Memorial Day means different things to different people. To me, it’s a time to remember both my Grandfathers. Men who made the Army their careers and were gone from their loved ones for years at a time fighting in World War II and the Korean War. They held our country and it’s flag in high regard. I remember my Grandpa always flying his flag at half-mast from sunrise to noon each Memorial Day. He taught us this showed respect for the fallen warriors as well as the victories and those who still work to defend our great country.
It means flashing back to one night the week before Christmas, getting that call from my little brother stationed in Germany that he was being deployed to Dessert Storm.
It means standing by the graveside of my recently deceased brother in-law and being humbled by the ceremony and honor the Veterans gave to show the fallen Vietnam Veteran and jumping as the 21 gun salute rang off over the hills that sunny spring morning.
It means thinking of a good friend who is making his career as a Doctor one of service in the Navy and for his family that stands with him in support while being shuttled all over the world to do so.
There are many ways you can show your support this holiday weekend – but let’s remember the true meaning and keep a those we may have known or lost in our thoughts and prayers. Here are some other ways to join in remembrance in Michigan:
- Attending a local ceremony or parade
- Viewing the annual Michigan Senate Memorial Day service. This special event honors Michigan residents killed in action over the previous 12 months. Live streaming of the ceremony is available online at www.senate.michigan.gov. The event will be held Thursday, May 23, beginning at 10 a.m.
- Observing the National Moment of Remembrance. This observance asks Americans to pause in their daily activities at 3 p.m. local time on Memorial Day to honor those who laid down their lives.

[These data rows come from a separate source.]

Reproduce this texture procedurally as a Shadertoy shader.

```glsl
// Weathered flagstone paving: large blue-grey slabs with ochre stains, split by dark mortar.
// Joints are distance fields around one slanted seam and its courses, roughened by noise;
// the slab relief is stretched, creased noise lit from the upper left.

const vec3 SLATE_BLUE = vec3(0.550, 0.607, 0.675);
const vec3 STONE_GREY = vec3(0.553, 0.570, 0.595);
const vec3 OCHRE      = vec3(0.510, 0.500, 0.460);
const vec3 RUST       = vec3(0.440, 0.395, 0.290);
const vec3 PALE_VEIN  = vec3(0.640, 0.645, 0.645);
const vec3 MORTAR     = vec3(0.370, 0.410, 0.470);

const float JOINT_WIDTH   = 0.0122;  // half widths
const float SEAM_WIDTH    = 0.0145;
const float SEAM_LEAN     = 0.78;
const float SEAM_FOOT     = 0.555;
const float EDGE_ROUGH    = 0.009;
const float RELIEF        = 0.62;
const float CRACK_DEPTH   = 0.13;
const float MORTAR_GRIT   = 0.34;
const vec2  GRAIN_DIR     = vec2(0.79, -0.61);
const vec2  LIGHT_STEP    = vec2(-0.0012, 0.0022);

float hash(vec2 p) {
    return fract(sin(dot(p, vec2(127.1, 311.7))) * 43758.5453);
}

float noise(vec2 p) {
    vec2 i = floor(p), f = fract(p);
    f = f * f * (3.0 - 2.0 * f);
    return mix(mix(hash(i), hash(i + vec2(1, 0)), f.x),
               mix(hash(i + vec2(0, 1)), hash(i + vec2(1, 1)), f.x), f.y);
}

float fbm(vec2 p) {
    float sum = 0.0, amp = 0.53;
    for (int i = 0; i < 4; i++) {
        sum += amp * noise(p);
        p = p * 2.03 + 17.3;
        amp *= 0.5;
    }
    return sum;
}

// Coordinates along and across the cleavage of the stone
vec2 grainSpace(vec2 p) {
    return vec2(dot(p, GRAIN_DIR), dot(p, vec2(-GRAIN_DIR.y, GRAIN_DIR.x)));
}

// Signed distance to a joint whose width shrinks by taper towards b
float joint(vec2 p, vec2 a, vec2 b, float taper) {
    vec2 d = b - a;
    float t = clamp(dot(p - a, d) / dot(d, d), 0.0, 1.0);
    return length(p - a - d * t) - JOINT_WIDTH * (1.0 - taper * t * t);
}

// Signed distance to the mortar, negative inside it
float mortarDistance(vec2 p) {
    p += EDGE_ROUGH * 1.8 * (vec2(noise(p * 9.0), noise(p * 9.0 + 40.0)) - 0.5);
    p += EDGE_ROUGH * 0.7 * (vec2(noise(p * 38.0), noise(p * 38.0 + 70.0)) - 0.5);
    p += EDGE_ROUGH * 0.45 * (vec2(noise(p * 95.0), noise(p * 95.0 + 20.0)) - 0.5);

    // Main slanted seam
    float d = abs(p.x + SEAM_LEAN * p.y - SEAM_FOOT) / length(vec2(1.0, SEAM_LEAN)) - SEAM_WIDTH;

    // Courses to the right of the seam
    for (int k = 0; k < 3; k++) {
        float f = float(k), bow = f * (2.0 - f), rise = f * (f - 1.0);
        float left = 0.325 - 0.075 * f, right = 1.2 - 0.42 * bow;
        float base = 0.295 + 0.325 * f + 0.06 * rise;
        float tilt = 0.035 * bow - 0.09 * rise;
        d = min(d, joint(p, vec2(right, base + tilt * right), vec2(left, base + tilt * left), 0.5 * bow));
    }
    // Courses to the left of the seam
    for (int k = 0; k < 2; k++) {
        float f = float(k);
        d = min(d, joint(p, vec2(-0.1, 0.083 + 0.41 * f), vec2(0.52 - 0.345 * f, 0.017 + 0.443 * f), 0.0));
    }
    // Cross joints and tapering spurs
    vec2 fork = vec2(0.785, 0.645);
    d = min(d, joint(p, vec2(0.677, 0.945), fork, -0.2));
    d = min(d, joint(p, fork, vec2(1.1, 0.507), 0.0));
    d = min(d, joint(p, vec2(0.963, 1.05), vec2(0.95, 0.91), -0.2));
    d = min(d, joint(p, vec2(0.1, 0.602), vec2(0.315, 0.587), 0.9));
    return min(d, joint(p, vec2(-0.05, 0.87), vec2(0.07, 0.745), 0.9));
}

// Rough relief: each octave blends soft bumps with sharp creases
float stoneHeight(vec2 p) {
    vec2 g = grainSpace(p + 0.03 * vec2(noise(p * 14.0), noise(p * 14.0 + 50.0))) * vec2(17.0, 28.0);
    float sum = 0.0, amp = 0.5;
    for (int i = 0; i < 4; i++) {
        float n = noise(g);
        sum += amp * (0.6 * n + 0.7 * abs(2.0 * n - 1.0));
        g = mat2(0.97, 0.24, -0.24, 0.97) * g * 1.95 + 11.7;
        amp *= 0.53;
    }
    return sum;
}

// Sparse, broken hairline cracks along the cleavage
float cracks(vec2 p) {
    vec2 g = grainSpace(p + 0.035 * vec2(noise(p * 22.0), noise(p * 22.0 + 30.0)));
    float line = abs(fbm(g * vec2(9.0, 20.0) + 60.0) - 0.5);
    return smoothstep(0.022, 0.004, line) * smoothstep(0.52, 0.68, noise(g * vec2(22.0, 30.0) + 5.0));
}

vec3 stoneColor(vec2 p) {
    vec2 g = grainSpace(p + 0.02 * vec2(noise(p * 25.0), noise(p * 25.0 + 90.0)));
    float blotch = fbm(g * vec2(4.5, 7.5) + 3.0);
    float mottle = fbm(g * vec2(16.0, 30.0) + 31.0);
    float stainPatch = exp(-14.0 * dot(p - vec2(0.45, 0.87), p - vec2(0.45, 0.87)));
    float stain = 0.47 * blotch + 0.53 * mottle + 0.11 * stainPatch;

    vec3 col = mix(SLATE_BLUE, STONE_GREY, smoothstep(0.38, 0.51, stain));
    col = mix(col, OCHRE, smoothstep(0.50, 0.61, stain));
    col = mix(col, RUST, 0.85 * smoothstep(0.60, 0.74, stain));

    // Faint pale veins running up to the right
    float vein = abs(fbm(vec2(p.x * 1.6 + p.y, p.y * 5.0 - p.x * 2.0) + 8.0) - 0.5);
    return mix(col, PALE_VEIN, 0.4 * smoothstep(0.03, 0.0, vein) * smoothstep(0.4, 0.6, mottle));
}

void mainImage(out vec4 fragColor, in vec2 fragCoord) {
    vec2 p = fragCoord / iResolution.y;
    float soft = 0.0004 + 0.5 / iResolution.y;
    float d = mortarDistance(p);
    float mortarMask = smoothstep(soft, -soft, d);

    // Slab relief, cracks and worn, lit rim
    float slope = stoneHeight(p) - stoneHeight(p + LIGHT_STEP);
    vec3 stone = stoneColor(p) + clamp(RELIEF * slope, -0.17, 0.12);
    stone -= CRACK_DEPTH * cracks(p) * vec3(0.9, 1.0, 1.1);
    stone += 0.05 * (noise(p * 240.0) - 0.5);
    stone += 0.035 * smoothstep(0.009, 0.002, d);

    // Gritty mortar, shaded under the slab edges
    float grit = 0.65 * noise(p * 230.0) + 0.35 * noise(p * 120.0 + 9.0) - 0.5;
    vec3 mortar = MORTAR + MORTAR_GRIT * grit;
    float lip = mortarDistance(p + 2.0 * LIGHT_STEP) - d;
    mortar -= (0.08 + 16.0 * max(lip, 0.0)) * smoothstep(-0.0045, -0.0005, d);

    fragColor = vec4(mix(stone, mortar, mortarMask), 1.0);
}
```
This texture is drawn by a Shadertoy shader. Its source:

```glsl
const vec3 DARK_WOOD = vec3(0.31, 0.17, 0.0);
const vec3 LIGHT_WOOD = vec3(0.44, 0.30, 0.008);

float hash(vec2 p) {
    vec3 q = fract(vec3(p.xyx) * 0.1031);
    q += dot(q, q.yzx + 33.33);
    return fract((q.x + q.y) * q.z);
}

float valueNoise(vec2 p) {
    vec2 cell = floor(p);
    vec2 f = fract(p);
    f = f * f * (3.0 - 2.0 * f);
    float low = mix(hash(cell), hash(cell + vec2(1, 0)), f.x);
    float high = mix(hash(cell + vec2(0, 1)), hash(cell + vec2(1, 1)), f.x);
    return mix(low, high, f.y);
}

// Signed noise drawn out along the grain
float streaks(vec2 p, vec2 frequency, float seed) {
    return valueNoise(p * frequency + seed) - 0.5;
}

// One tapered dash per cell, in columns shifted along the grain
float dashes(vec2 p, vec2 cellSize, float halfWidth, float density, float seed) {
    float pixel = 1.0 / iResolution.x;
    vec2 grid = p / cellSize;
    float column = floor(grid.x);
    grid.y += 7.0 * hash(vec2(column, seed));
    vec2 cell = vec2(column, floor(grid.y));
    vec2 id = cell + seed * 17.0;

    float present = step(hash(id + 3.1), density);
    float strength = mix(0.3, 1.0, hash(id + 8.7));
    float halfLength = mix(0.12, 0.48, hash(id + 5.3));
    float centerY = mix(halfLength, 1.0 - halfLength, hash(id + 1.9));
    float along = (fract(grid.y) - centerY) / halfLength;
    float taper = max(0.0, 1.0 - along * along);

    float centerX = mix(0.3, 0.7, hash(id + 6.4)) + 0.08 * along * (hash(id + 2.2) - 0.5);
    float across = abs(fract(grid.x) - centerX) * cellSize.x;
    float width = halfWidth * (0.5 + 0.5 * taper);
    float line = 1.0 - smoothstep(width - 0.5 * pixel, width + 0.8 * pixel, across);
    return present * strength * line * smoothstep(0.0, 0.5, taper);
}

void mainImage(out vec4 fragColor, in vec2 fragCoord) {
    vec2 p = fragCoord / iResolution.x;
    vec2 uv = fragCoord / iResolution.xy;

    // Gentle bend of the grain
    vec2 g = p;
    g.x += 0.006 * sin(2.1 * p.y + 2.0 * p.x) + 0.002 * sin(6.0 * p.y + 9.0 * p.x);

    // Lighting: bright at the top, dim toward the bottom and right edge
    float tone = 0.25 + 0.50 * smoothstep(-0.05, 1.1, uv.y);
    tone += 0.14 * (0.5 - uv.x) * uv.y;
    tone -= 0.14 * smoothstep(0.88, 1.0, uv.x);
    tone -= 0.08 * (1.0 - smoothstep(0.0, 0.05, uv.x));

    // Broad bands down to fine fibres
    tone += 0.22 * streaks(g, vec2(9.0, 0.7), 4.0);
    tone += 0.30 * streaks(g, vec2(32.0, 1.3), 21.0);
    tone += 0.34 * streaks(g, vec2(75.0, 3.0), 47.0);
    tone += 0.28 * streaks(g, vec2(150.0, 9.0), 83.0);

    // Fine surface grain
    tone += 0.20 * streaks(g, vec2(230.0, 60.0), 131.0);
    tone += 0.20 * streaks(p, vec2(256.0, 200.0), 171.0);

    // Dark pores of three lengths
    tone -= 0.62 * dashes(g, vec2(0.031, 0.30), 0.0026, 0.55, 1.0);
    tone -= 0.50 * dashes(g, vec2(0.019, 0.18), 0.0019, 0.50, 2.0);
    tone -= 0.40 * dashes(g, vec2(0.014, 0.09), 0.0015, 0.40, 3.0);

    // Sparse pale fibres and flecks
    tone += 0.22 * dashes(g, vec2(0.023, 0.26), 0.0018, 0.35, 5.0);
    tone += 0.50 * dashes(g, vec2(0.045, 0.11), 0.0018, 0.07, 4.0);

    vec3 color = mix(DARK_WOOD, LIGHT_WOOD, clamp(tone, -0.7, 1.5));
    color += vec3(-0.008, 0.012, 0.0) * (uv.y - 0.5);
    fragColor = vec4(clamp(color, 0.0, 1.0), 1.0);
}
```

- Flying your flag at home or the office at half-staff from sunrise to noon.
Photo Credit: matthileo